During this economic malaise, maybe you should consider obtaining financial advise from a psychic. Surely a psychic’s paranormal abilities could help you beat the market.
Or maybe not.
Here’s an interesting comment from Joe Nickel, paranormal investigator extraordinaire. This is a reprint from the Center for Inquiry’s blog.
Psychics Blind in Investment Scandal
March 25, 2009
Now we know: Buffalo-area investment manipulator Guy Gane Jr.,
who has been accused by the Securities and Exchange Commission of operating a 5.8-million-dollar Ponzi scheme, regularly sought advice from “psychics.” (A Ponzi scheme, named for swindler Charles Ponzi [1889–1949], involves paying investors high returns, actually gained from an increasing number of new investors—until outgoing cash exceeds incoming cash, and the structure collapses.)
One of Gane’s self-professed psychics was Ellen Bourn, who is a past-president of the Lily Dale Assembly, the world’s largest center for spiritualism (the belief that one can communicate with the dead). Her Web site bills her as an “incomparable metaphysician, psychic, master astrologer, healer and teacher.” In actuality, her real name is Ellen Bornstein, and she—like Sylvia Browne and many other “psychics”—has traits associated with a fantasy-prone personality. (Such persons often have rich fantasy lives, believe they have psychic and healing powers, think they receive special messages from higher entities, and so on.)
Gane’s other psychic has an even longer list of claimed powers—or fantasies: He is a self-described Christian mystic, dowser, spiritualist medium, healer, tarot reader, etc., including exorcist. He also describes himself as a Bishop of the Western Rite Orthodox Catholic Church and “renowned metaphysician,” as well as a bankruptcy attorney—although the home he practiced from has suffered foreclosure and is presently boarded up.

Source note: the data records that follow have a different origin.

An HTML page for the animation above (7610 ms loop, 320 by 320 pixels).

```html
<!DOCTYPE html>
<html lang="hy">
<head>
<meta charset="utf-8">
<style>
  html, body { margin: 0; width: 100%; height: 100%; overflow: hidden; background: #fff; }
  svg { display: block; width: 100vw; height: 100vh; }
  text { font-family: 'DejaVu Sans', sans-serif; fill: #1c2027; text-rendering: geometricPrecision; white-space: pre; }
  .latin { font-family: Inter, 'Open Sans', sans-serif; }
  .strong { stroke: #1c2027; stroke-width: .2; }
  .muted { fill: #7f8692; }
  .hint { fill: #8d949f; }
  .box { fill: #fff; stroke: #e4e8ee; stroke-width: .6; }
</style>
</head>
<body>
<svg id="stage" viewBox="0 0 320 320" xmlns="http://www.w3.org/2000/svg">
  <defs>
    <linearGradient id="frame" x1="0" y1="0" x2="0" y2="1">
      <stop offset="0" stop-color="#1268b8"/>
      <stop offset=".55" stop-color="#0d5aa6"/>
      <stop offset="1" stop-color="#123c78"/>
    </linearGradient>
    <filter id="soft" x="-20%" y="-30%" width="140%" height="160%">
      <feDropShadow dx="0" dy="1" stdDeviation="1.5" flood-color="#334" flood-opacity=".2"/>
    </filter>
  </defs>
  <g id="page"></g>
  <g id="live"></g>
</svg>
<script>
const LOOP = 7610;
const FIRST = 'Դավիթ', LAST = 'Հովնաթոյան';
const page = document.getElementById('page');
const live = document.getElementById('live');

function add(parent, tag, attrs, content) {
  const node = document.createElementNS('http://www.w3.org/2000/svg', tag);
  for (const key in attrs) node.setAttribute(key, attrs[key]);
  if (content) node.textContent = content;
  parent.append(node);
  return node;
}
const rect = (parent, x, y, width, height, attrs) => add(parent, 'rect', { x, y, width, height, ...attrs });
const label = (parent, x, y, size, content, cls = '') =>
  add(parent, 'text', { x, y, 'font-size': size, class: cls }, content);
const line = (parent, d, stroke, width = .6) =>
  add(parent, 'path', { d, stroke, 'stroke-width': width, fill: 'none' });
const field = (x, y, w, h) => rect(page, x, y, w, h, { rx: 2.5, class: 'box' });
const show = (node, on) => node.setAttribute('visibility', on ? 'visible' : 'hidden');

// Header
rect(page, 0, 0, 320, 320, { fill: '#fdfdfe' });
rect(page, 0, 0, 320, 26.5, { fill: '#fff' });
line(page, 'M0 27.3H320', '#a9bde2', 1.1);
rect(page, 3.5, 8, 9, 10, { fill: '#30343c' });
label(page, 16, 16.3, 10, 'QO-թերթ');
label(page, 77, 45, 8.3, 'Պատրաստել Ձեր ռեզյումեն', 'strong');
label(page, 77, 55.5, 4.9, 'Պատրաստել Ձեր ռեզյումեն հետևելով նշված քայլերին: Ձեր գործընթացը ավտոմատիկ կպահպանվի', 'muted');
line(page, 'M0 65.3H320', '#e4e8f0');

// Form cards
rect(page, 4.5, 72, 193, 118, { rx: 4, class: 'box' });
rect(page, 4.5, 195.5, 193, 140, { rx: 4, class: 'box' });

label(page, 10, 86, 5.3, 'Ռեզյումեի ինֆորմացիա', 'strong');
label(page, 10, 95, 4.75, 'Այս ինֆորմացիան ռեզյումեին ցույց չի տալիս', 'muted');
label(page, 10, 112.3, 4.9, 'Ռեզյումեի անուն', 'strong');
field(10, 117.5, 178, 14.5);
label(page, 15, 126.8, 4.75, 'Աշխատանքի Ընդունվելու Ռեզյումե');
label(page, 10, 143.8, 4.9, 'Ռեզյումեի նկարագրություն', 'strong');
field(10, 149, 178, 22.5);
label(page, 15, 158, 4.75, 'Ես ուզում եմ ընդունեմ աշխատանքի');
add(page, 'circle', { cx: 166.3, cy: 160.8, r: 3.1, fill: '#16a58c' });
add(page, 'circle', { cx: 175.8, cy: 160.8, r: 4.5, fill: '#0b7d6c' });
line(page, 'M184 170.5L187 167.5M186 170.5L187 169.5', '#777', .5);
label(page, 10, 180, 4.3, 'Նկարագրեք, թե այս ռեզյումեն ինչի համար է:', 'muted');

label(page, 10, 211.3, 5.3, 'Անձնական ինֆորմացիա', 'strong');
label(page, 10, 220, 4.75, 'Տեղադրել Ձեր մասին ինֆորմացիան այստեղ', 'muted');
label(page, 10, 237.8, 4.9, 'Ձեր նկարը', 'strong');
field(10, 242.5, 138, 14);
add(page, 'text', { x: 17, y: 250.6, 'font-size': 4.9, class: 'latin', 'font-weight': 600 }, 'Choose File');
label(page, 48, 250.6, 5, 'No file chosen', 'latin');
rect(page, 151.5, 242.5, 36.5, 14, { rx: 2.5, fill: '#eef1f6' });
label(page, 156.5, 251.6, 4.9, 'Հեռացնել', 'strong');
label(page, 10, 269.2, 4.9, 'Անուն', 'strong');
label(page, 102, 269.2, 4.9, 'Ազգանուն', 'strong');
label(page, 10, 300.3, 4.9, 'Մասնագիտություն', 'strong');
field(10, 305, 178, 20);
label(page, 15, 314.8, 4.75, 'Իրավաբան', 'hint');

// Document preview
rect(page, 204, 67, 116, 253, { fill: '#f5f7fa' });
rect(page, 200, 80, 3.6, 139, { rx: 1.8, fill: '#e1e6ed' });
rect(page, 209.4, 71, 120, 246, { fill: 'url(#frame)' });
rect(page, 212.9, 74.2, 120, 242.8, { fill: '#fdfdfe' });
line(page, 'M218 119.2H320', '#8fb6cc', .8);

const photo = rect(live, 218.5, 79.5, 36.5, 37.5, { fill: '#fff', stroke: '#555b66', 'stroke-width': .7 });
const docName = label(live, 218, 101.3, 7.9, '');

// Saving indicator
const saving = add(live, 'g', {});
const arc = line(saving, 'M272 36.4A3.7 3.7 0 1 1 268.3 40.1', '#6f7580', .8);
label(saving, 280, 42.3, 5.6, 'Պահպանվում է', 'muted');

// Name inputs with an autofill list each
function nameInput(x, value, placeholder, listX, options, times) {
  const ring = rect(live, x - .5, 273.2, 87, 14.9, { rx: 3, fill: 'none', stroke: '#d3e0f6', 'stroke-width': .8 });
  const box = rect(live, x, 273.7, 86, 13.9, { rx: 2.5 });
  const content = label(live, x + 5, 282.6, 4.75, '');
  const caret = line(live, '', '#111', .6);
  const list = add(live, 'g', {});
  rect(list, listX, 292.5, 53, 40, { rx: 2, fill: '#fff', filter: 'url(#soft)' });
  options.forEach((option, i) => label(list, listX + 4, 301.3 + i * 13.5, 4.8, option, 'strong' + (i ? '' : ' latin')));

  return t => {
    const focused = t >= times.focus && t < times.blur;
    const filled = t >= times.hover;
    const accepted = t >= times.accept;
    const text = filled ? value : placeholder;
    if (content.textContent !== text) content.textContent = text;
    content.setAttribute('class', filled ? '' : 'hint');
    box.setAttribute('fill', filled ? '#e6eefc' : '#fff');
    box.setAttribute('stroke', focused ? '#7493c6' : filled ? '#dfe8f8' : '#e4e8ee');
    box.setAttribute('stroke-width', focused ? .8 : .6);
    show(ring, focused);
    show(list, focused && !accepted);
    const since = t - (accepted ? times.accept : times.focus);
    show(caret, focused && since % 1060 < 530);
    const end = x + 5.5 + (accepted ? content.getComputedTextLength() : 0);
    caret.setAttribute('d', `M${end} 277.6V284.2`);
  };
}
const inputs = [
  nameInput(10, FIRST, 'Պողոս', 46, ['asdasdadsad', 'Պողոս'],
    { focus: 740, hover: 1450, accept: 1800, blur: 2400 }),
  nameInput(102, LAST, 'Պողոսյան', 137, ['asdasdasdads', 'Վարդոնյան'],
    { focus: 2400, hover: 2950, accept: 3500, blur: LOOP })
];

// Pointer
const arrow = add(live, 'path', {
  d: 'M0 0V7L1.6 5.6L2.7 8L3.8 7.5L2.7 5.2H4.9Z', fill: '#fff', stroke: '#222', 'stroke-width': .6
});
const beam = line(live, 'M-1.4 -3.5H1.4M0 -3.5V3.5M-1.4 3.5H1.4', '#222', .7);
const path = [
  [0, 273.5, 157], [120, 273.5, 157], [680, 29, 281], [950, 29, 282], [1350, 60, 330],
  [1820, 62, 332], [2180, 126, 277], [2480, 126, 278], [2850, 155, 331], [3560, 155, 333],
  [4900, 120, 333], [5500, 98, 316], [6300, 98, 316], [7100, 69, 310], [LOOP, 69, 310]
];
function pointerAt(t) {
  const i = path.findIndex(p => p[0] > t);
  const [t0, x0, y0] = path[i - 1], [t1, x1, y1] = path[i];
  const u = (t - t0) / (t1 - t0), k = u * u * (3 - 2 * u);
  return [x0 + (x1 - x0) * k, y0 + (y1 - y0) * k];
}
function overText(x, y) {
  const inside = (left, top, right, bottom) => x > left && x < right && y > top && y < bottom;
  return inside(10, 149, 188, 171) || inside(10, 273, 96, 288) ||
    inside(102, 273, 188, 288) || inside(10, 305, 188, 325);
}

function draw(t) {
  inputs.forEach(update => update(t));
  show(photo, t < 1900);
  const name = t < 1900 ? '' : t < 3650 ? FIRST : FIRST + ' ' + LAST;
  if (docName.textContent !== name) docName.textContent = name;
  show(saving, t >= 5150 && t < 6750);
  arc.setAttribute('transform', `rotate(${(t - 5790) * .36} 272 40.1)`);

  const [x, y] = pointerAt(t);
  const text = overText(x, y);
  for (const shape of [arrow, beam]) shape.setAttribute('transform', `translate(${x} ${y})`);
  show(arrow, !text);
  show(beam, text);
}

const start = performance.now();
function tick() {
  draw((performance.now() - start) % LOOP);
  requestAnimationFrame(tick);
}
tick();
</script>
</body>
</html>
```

Interestingly enough, “Bourn” served as “executive director of project development” and Lagona as “company lawyer” for Gane, whose corporate headquarters are located on Sweet Home Road—just a few blocks from my own office at the Center for Inquiry. (I was familiar with “Bourn” from Lily Dale, where I have frequently investigated spiritualist phenomena. Also, I was invited to participate in a previous “Lift the curse on Buffalo” event involving both psychics, although I decided not to dignify the silliness with my presence.)
In breaking the March 1, 2009, story, Buffalo News reporter Michael Beebe quoted “Bourne” as insisting she was only a part-time employee, had no dealings with Gane’s investments, and dispensed advice “as a hobby”; Lagona did not respond. I would just ask the two alleged psychics: Couldn’t you get an inkling of what was going on? Catch a glimpse of those millions of dollars disappearing from people’s retirement funds? Feel the vibrations from the impending scandal and misfortune that you yourself were caught up in? Were your psychic colleagues at Lily Dale and elsewhere unable to warn you? Now do you understand the consequences of living in a fantasy world?